Granite Bay grads enter the 'real world'
The sunny morning provided the perfect background for the Granite Bay High School 2012 commencement, which was held on campus Saturday.
Of the 540 seniors, 93 percent will be off to college, said Principal Mike McGuire. Scholarship winnings for the class totaled more than $2.8 million. Eighty-five students graduated summa cum laude, with a grade point average of 4.0 and above.
The class's 279 varsity athletes helped win 13 league titles and five section championships thsi year.
Students considered themselves ready to move on.
“The teachers are extremely amazing,” said graduating senior Alana York.
She plans to train horses, after getting a degree in leadership at Azusa Pacific University in California.
“I’m excited for the next chapter in my life," York said.
Chad Alvarez earned the Naval Reserve Officers Training Corps Scholarship and Chancellor’s Scholarship for the University of Colorado at Boulder.
“The school’s prepared me for college and just getting along with life,” he said, although he also said he will miss the friends he’s made over the last four years.
Kris Wilmarth, mother of Kate Wilmarth, said she felt the kids were a lot more prepared than her generation.
“My husband’s a physician and (Kate) was taking science classes that he didn’t have until he got to Berkeley,” she said.
Although they may be well prepared, McGuire emphasized to the graduates the need for making informed decisions and following their dreams.
“If you are ever in any place where you wonder ‘Should I stay or should I go?’ the fact that the question even pops into your head tells you what the answer should be – go! Listen to your moral compass, your guardian angel," he said.
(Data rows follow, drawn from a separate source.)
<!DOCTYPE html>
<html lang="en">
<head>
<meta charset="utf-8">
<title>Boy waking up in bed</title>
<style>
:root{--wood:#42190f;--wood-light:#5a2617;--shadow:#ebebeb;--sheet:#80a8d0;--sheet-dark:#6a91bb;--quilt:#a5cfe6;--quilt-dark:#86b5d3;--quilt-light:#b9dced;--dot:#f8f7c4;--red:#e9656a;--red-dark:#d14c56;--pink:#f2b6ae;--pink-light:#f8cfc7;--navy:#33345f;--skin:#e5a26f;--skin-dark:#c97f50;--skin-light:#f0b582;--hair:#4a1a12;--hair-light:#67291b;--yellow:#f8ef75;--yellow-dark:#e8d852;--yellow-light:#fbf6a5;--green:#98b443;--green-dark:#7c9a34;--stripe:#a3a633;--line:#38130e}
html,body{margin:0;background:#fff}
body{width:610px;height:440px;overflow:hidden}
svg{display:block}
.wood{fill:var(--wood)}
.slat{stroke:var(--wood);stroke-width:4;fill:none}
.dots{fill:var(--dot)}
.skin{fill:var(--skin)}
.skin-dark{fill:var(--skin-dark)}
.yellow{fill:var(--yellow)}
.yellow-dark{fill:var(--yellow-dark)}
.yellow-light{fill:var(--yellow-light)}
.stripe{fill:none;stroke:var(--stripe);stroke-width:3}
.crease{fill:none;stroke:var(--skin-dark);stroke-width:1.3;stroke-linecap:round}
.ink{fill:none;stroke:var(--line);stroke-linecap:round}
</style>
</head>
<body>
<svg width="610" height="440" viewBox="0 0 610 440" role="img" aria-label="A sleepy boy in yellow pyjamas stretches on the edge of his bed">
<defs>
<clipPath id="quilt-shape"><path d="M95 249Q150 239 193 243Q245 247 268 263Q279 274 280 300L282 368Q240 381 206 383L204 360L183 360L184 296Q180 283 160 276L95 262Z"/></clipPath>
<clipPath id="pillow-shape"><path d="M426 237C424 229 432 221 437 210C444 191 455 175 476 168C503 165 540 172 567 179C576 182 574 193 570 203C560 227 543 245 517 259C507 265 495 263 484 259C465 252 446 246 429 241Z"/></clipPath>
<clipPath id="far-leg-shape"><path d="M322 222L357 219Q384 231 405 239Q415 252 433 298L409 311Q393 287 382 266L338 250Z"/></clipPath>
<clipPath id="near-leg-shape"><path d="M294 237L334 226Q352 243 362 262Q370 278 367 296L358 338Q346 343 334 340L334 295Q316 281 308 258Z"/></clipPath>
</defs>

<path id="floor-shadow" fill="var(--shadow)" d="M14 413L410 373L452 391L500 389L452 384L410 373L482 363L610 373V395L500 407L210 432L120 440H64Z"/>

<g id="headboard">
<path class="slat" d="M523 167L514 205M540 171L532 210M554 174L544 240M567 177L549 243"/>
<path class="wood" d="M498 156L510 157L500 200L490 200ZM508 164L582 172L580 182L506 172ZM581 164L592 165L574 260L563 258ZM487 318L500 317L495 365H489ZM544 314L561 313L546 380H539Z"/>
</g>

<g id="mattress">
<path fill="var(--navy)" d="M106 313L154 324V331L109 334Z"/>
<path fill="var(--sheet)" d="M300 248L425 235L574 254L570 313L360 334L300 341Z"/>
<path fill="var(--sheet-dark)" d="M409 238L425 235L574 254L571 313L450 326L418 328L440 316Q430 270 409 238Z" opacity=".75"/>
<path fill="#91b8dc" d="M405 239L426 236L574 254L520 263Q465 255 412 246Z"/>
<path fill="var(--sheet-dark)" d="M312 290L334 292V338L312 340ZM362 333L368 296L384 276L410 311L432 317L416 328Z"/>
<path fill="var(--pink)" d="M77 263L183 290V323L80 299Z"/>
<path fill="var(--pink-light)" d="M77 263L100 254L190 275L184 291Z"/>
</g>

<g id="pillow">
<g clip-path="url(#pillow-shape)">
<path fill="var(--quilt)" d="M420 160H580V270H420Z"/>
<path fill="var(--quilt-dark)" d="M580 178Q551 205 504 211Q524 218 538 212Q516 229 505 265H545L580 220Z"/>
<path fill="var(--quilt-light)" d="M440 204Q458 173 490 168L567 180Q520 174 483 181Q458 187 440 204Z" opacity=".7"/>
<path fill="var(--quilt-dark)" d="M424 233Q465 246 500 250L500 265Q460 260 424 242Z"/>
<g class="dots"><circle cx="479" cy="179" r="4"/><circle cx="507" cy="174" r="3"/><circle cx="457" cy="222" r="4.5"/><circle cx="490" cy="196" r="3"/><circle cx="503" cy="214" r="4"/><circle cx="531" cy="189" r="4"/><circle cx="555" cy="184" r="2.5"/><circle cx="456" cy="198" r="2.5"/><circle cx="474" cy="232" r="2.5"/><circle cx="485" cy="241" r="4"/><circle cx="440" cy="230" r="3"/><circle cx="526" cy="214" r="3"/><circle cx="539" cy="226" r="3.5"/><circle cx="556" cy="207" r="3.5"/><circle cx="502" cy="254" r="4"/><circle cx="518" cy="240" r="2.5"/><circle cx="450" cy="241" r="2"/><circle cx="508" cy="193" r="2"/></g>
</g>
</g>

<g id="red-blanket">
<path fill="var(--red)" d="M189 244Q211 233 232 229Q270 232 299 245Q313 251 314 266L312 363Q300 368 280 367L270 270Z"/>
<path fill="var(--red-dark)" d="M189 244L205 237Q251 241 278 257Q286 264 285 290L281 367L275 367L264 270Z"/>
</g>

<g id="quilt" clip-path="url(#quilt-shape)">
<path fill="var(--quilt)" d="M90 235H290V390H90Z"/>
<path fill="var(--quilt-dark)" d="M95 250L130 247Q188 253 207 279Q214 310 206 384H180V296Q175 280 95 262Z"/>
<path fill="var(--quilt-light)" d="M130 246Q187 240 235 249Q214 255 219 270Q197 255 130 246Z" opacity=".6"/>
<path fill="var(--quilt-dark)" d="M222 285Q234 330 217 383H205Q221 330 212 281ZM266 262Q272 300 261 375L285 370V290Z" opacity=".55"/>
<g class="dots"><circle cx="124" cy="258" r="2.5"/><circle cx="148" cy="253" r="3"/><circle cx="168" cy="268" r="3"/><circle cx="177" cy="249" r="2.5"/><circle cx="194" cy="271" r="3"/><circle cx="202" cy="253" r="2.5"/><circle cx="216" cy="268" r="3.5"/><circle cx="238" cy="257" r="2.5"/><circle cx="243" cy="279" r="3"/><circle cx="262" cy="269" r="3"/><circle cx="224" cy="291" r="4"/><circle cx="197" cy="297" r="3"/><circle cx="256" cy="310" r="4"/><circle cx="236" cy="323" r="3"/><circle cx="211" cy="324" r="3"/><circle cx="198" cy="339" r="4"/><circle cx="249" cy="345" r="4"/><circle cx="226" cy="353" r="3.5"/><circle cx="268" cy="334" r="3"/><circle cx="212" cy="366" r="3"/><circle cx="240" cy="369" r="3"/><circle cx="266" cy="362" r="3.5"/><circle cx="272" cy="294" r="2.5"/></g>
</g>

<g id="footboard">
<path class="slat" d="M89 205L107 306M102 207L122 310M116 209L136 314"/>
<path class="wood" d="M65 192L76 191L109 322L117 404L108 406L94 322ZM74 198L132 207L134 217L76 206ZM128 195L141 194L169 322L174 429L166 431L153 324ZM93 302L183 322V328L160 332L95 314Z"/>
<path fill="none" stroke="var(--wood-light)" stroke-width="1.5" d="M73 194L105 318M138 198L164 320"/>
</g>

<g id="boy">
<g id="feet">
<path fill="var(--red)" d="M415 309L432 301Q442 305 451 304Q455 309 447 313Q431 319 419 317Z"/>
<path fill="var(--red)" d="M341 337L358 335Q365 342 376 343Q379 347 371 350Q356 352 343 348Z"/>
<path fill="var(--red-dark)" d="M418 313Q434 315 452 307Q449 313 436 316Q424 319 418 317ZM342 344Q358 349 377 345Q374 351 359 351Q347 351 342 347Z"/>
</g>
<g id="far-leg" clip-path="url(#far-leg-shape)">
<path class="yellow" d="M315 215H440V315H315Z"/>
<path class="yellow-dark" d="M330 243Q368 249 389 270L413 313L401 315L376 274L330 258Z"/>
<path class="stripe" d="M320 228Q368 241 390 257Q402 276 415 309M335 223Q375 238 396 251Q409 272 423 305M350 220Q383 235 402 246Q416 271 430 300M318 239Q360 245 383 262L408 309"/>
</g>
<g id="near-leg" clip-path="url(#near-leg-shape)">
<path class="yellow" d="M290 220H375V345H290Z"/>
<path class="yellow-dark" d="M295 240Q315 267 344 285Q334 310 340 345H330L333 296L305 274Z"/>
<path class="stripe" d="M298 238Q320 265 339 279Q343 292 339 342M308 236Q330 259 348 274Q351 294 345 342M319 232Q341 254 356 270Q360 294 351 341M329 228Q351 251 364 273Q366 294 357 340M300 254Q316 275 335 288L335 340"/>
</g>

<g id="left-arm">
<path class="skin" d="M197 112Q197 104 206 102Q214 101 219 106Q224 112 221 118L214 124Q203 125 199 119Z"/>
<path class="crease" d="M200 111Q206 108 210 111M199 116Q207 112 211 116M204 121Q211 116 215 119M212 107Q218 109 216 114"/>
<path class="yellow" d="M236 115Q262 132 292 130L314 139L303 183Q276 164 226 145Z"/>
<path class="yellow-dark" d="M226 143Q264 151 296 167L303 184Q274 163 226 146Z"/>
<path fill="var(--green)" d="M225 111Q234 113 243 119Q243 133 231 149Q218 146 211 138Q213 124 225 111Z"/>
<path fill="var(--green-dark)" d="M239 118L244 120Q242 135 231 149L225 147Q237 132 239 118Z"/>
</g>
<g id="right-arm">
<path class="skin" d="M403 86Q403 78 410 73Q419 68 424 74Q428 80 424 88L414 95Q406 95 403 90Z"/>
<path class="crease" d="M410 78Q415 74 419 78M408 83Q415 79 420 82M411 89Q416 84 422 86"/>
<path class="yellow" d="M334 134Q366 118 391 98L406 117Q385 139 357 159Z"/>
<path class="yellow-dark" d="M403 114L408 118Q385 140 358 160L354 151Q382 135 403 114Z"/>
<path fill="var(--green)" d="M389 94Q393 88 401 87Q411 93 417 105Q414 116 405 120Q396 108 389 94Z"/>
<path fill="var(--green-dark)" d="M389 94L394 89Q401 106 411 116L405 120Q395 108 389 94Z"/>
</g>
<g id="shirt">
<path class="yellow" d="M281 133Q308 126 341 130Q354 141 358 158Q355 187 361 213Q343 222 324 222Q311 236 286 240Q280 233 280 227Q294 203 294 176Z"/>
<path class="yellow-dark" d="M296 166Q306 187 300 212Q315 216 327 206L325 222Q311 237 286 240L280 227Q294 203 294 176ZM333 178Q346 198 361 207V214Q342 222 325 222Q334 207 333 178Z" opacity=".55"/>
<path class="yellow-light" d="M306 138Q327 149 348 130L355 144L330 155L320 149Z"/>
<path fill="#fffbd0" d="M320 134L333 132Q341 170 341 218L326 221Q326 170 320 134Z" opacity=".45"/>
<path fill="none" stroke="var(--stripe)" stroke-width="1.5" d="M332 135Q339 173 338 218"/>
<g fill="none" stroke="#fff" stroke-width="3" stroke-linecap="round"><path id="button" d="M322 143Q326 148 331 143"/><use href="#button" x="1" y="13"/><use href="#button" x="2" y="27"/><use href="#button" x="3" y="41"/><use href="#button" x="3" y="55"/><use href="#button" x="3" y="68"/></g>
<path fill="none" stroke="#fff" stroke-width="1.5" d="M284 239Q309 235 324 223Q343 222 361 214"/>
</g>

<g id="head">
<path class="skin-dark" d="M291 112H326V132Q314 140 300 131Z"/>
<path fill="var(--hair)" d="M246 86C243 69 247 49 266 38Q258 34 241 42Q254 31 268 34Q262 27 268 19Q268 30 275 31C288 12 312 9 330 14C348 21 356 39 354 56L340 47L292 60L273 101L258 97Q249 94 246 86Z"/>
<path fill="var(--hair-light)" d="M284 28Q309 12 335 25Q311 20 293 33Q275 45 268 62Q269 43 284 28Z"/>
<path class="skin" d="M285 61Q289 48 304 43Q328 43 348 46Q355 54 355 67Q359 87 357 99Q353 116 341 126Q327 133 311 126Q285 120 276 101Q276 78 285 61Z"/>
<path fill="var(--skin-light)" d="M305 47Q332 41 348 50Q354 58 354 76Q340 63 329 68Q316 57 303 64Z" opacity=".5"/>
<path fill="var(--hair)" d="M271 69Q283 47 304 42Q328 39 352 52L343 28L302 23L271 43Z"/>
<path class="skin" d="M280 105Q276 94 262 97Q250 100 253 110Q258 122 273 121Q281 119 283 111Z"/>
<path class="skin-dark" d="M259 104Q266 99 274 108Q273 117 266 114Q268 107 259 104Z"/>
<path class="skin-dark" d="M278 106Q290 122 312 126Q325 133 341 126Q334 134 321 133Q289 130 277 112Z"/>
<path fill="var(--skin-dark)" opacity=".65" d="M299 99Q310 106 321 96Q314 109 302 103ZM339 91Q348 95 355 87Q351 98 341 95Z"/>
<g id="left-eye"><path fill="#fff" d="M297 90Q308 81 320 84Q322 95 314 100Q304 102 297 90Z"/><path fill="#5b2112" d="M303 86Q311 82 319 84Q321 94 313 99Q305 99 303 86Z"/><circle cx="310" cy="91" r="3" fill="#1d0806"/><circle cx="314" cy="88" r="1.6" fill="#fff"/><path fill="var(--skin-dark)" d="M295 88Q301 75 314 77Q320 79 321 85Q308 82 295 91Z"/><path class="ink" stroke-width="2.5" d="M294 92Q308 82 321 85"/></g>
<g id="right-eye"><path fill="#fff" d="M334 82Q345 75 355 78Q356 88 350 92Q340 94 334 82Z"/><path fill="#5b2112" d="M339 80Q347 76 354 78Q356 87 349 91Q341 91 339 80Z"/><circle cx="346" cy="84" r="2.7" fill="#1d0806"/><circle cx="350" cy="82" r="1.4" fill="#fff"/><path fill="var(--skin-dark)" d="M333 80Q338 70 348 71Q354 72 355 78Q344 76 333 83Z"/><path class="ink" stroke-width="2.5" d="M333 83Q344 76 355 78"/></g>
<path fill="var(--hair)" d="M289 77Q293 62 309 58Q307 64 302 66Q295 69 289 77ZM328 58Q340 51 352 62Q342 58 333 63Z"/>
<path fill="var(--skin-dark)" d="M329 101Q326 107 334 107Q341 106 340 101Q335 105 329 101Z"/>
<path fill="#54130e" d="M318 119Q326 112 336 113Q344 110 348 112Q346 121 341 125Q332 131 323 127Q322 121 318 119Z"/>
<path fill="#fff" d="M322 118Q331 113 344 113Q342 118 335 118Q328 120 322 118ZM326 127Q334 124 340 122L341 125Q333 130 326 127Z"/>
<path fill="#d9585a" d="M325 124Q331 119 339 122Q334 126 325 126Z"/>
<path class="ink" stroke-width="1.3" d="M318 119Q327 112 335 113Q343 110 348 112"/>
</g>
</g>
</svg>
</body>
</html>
Alan Rabishaw’s daughter Elana is an honor student graduating this year.
“She came here in her sophomore year. In her junior year she took a semester off and studied in Israel,” Rabishaw said. “The kids who go to Granite Bay High School have a great advantage, with great classes, (Advanced Placement) opportunities, honors opportunities, great teachers, good atmosphere for learning … I think that most of the kids here have lots of opportunities in front of them and as long as they learn something and get some confidence, they can tackle anything in the world.”
Twins Moosa and Haroon Zaidi shared the honor of valedictorian this year.
Moosa Zaidi gave the analogy of being out in the woods, following their own path for the first time.
“It’s hard in the woods,” he said. “You may get lost, you may be chased by bears. Just remember – no bear is as tough as a Grizzly.”
Teacher Brandon Dell’Orto told the graduates they are leaving everything that has been pre-created for them, and now they are part of the solution.
“The premise of democracy is ‘It’s our job’ to do what we need to do,” Dell’Orto said. “Be important to somebody in this world. Make somebody’s life better.”